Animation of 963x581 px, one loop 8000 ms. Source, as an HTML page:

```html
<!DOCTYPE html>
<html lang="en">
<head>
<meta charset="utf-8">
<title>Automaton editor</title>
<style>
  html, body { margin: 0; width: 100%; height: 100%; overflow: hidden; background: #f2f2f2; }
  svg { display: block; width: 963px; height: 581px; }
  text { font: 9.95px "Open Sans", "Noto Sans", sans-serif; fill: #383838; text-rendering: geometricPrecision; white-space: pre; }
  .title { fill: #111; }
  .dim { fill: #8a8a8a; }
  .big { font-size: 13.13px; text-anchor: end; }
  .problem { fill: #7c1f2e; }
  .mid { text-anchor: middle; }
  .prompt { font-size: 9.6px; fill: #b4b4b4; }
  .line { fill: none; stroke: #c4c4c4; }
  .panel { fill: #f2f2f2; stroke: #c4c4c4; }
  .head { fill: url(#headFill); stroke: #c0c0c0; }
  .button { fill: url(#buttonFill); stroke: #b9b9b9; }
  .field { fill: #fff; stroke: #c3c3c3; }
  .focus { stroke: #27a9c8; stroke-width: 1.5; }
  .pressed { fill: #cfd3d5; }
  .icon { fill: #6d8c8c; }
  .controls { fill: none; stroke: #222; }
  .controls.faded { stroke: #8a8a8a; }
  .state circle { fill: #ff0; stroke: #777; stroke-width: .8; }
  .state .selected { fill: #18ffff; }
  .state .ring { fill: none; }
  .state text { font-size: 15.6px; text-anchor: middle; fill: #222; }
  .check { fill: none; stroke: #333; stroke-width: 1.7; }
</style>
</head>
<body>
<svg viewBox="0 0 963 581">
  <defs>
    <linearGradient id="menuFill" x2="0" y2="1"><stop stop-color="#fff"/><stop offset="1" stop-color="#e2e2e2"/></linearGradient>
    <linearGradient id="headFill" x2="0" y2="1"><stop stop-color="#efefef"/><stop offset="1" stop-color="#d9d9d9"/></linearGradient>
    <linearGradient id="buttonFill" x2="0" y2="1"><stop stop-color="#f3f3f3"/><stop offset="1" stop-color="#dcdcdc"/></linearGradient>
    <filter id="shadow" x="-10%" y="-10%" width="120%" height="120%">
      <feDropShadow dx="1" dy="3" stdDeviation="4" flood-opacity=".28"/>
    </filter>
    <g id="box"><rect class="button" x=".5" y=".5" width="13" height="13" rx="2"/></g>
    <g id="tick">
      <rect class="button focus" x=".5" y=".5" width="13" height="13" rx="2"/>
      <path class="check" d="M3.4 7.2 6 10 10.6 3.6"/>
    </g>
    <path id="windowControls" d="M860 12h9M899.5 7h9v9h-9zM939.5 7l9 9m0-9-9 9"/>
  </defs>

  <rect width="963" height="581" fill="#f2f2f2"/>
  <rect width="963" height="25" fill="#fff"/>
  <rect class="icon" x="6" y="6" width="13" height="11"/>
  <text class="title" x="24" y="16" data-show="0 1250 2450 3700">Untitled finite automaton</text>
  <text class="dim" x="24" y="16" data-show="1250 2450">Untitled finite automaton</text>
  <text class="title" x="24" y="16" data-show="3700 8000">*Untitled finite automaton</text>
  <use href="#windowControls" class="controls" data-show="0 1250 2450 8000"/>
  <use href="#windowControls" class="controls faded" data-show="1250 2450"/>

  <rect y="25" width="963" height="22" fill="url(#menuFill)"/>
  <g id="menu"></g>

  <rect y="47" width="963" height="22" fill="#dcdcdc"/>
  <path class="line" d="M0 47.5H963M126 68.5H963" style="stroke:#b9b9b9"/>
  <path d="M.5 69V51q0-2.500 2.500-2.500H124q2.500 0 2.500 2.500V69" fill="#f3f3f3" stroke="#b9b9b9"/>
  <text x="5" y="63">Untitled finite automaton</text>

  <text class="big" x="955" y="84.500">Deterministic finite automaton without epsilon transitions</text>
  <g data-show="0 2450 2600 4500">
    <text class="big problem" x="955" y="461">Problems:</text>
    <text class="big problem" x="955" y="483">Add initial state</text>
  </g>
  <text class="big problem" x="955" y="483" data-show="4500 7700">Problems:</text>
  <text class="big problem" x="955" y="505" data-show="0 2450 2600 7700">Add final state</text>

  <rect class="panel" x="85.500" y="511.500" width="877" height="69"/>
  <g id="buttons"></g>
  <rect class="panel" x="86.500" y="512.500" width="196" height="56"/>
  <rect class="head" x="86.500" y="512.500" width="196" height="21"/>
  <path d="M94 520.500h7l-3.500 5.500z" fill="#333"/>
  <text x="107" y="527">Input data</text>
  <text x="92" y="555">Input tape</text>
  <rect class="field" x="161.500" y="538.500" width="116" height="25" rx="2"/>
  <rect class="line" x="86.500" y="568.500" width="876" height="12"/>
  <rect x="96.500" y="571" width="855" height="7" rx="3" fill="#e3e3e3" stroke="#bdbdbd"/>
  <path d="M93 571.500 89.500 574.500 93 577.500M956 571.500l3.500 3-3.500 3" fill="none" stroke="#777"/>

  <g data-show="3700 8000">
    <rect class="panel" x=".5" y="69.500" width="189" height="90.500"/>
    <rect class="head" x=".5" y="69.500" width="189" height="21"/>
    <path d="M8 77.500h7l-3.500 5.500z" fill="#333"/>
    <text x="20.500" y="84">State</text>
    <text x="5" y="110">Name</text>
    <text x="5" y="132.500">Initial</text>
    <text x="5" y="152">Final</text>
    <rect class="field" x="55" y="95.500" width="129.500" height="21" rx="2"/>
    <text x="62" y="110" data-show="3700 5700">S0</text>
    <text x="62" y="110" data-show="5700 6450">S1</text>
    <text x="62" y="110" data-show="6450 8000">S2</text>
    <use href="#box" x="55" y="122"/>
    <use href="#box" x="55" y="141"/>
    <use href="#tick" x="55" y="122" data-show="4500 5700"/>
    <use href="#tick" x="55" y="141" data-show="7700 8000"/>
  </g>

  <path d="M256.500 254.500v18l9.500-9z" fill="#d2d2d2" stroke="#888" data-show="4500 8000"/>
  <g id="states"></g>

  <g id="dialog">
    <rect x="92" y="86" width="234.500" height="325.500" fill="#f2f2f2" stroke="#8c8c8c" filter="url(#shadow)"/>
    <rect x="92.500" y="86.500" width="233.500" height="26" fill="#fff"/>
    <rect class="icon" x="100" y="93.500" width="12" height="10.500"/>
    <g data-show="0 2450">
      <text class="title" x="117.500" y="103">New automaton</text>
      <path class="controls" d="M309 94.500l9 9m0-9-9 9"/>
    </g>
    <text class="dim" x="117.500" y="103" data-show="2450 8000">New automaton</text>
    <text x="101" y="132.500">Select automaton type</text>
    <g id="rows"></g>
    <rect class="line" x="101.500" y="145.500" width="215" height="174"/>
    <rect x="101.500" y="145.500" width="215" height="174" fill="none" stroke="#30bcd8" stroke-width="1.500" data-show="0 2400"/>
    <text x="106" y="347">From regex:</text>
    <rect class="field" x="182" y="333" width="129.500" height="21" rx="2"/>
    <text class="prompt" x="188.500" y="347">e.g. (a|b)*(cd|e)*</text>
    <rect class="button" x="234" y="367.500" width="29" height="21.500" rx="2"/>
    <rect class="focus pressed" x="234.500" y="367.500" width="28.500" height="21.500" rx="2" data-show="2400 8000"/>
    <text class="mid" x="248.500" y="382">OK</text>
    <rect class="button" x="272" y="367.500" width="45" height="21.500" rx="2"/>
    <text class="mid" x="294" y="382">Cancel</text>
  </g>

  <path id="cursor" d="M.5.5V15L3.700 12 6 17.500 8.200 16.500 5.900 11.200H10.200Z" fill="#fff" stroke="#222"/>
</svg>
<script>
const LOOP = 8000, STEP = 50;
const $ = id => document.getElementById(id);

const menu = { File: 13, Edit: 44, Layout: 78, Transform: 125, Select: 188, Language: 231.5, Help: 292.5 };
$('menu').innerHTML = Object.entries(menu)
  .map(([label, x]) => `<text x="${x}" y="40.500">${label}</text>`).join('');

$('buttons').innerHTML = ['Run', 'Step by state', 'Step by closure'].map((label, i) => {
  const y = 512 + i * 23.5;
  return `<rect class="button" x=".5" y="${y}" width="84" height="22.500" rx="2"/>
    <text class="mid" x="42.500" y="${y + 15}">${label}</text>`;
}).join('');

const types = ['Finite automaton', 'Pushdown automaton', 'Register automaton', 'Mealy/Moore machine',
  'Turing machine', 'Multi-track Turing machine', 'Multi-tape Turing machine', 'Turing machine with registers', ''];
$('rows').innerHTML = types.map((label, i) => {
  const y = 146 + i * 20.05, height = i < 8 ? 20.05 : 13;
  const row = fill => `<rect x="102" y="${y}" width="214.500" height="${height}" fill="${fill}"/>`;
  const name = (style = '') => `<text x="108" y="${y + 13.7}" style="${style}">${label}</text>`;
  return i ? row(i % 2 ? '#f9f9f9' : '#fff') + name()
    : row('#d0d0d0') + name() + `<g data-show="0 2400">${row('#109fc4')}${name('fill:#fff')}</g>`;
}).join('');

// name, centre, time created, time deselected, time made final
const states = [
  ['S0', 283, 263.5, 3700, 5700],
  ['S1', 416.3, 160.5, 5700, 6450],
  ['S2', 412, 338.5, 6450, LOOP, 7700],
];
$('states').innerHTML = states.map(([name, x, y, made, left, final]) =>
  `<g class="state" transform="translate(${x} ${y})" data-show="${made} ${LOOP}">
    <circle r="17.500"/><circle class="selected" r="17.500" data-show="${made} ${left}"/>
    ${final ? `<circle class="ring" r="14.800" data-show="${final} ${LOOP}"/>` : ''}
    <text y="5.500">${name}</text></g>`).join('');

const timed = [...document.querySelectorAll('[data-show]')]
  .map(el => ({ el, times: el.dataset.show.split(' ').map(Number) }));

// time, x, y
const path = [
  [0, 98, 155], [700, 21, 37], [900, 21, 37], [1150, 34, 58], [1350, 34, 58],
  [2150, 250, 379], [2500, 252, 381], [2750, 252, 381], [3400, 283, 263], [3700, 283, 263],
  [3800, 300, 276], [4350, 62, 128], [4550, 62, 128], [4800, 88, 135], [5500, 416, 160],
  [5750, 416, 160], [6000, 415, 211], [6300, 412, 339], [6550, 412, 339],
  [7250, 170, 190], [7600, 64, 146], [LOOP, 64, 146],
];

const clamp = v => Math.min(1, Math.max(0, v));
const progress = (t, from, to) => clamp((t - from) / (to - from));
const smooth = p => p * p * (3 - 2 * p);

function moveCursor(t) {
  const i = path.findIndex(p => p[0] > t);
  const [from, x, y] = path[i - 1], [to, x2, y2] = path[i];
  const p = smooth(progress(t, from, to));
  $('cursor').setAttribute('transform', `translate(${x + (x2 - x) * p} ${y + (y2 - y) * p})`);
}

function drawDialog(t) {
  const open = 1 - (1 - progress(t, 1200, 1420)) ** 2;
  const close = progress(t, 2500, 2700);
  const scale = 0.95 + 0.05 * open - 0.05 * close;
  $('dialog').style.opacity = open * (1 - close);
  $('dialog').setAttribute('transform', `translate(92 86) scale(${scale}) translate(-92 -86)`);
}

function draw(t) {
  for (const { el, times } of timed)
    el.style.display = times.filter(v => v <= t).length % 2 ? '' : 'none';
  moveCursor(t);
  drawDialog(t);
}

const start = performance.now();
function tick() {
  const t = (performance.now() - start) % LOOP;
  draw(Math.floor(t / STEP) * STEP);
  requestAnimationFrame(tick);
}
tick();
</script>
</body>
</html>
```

#####

Go through the records and count the lines that include "none", then give only that number.

7